Along this whistlestop tour, I connected with an alumnus (and now good friend) of mine who now runs a successful management consulting company in downtown Seattle. To his credit, he’s been able to maintain a stable workforce and revenue stream, despite the economic turbulence out there, and I always enjoy hearing his thoughts on the state of the marketplace and the challenges that he has to tackle as an organizational leader.
This morning’s rendezvous was no exception. This time around, among the many topics we discussed, he was kind enough to share some advice for me to pass along to my clients with regard to the interviewing process. Having interviewed hundreds of employment candidates over the past few years, he said that he’d developed a mental list of “red flags” that almost always tend to signal trouble in terms of a potential hire:
• Candidates who express difficulty/reluctance to travel to downtown Seattle for a potential interview, via comments such as “Shucks, I hate battling the bridge” or “I never know where to park down there.”
• Candidates who ask for special accommodations, up front, in terms of work schedule; e.g. “Would it be possible for me to only work four 10-hour days?” or “Would I be able to work from home on Tuesdays, since I have to pick up my kids at school that day?”
• Candidates who turn out to be “serial negotiators” and keep adding more and more demands, once the job offer negotiation process begins, even when the company makes the concessions requested
• Candidates who imply that working for my friend’s company and /or in a consulting role are clear second choices to some other desired goal such as working full-time for Microsoft; e.g. “I’m hoping to hear back from this other company I talked with, but would certainly consider becoming a consultant, if my other option falls through.”
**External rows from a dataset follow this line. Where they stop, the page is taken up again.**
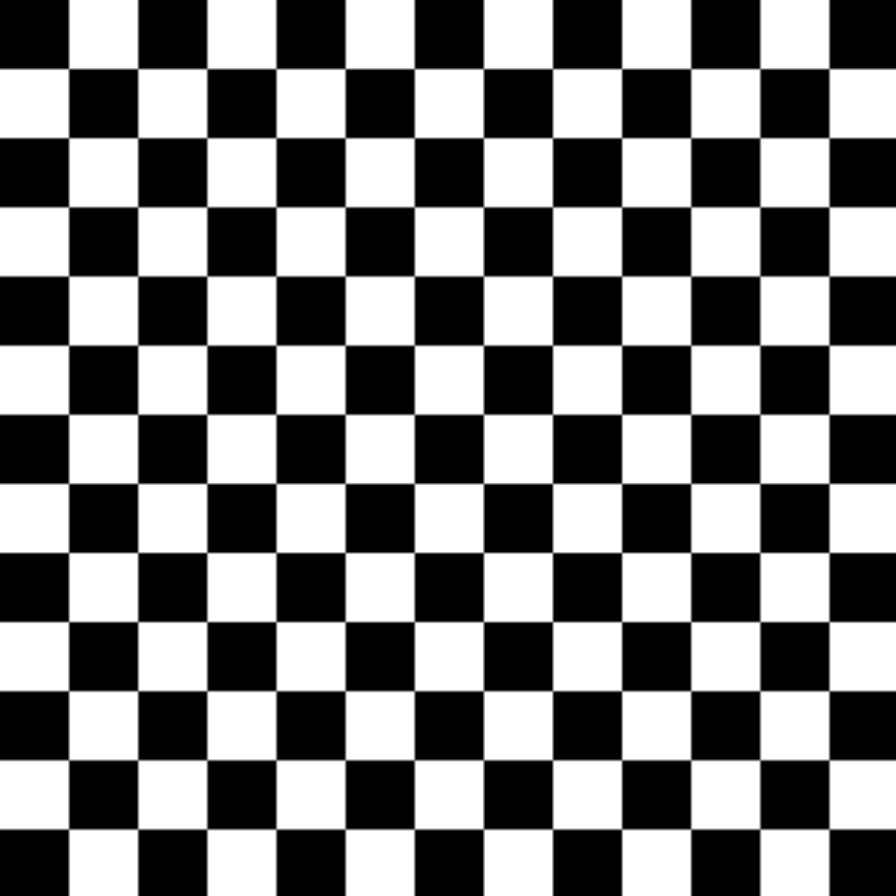
This pattern is drawn by a WebGL 1 fragment shader. Its source:

```glsl
precision highp float;
// Black and white checkerboard, thirteen squares each way, with softened edges.

uniform vec2 u_resolution;

const float CELL_SIZE = 0.07715;   // side of one square, as a share of the canvas
const float EDGE_SOFTNESS = 0.0033; // width of the blend between squares
const vec3 DARK = vec3(0.0);
const vec3 LIGHT = vec3(1.0);

// Square wave per axis: -1 on even cells, +1 on odd cells, with a linear ramp between.
vec2 softSquareWave(vec2 position, vec2 rampWidth) {
  vec2 cell = position / CELL_SIZE;
  // The first boundary is 1, so the outer border stays crisp.
  vec2 boundary = max(floor(cell + 0.5), 1.0);
  vec2 offset = (cell - boundary) * CELL_SIZE;
  vec2 direction = 2.0 * mod(boundary, 2.0) - 1.0;
  return direction * clamp(2.0 * offset / rampWidth, -1.0, 1.0);
}

void main() {
  // Squares are laid out from the upper left corner.
  vec2 uv = gl_FragCoord.xy / u_resolution;
  vec2 position = vec2(uv.x, 1.0 - uv.y);

  // Keep the ramp at least one pixel wide on small canvases.
  vec2 rampWidth = max(vec2(EDGE_SOFTNESS), 1.0 / u_resolution);
  vec2 wave = softSquareWave(position, rampWidth);

  float lightness = 0.5 - 0.5 * wave.x * wave.y;
  gl_FragColor = vec4(mix(DARK, LIGHT, lightness), 1.0);
}
```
You may laugh at some of these items, thinking they’re pretty obvious behaviors candidates shouldn’t display, but they happen much more often than you’d think! And to his credit, my friend doesn’t necessarily have a problem with the issues themselves that are expressed above, such as a person wanting a little scheduling flexibility, but has found that the types of people who would raise these issues up front, during the courtship phase, usually turn out to be highly needy employees — and rarely end up succeeding in the company’s fast-paced, constantly-changing environment.
On the flip side, he said that there are two ways that candidates can quickly win his heart and get a healthy dose of extra credit:
• He loves candidates who can answer the question “What is your special magic?” or “What are you extremely good at?” without missing a beat; the people who possess this level of self-awareness and have great clarity about their capabilities, he says, always stand out and make a strong positive impression; as the CEO, too, he says this information is immensely helpful in figuring out the best place to plug a person into his organization, even if it isn’t in the role the candidate is interviewing for
• He also loves candidates who make proactive statements along the lines of “I’d love working for your company because of X, Y, or Z” and then fill in these blanks with something interesting, relevant, and that shows an above-average level of preparedness on their part
Granted, these are all techniques that are mentioned in the various interviewing prep materials that Career Horizons shares with our clients, and we’ve also talked about them in prior articles of this blog, but I still thought it would be valuable to list them all in one place — and tie them to the actual day-to-day experiences and suggestions of a local hiring authority.
And one bonus tip? My contact also said that those folks who HAVE jobs should be highly aware of the intense pressure that business owners are facing to reduce overhead — and should therefore make a point to go the extra mile and continually find ways to build value with the people who employ them. As a case in point, he relayed a story of a recruiter on his team who didn’t seem to be working very hard and who justified this behavior by saying “But I don’t have all that much to do, since we don’t seem to be hiring many new people right now!”
Not a very smart career management move, I can assure you…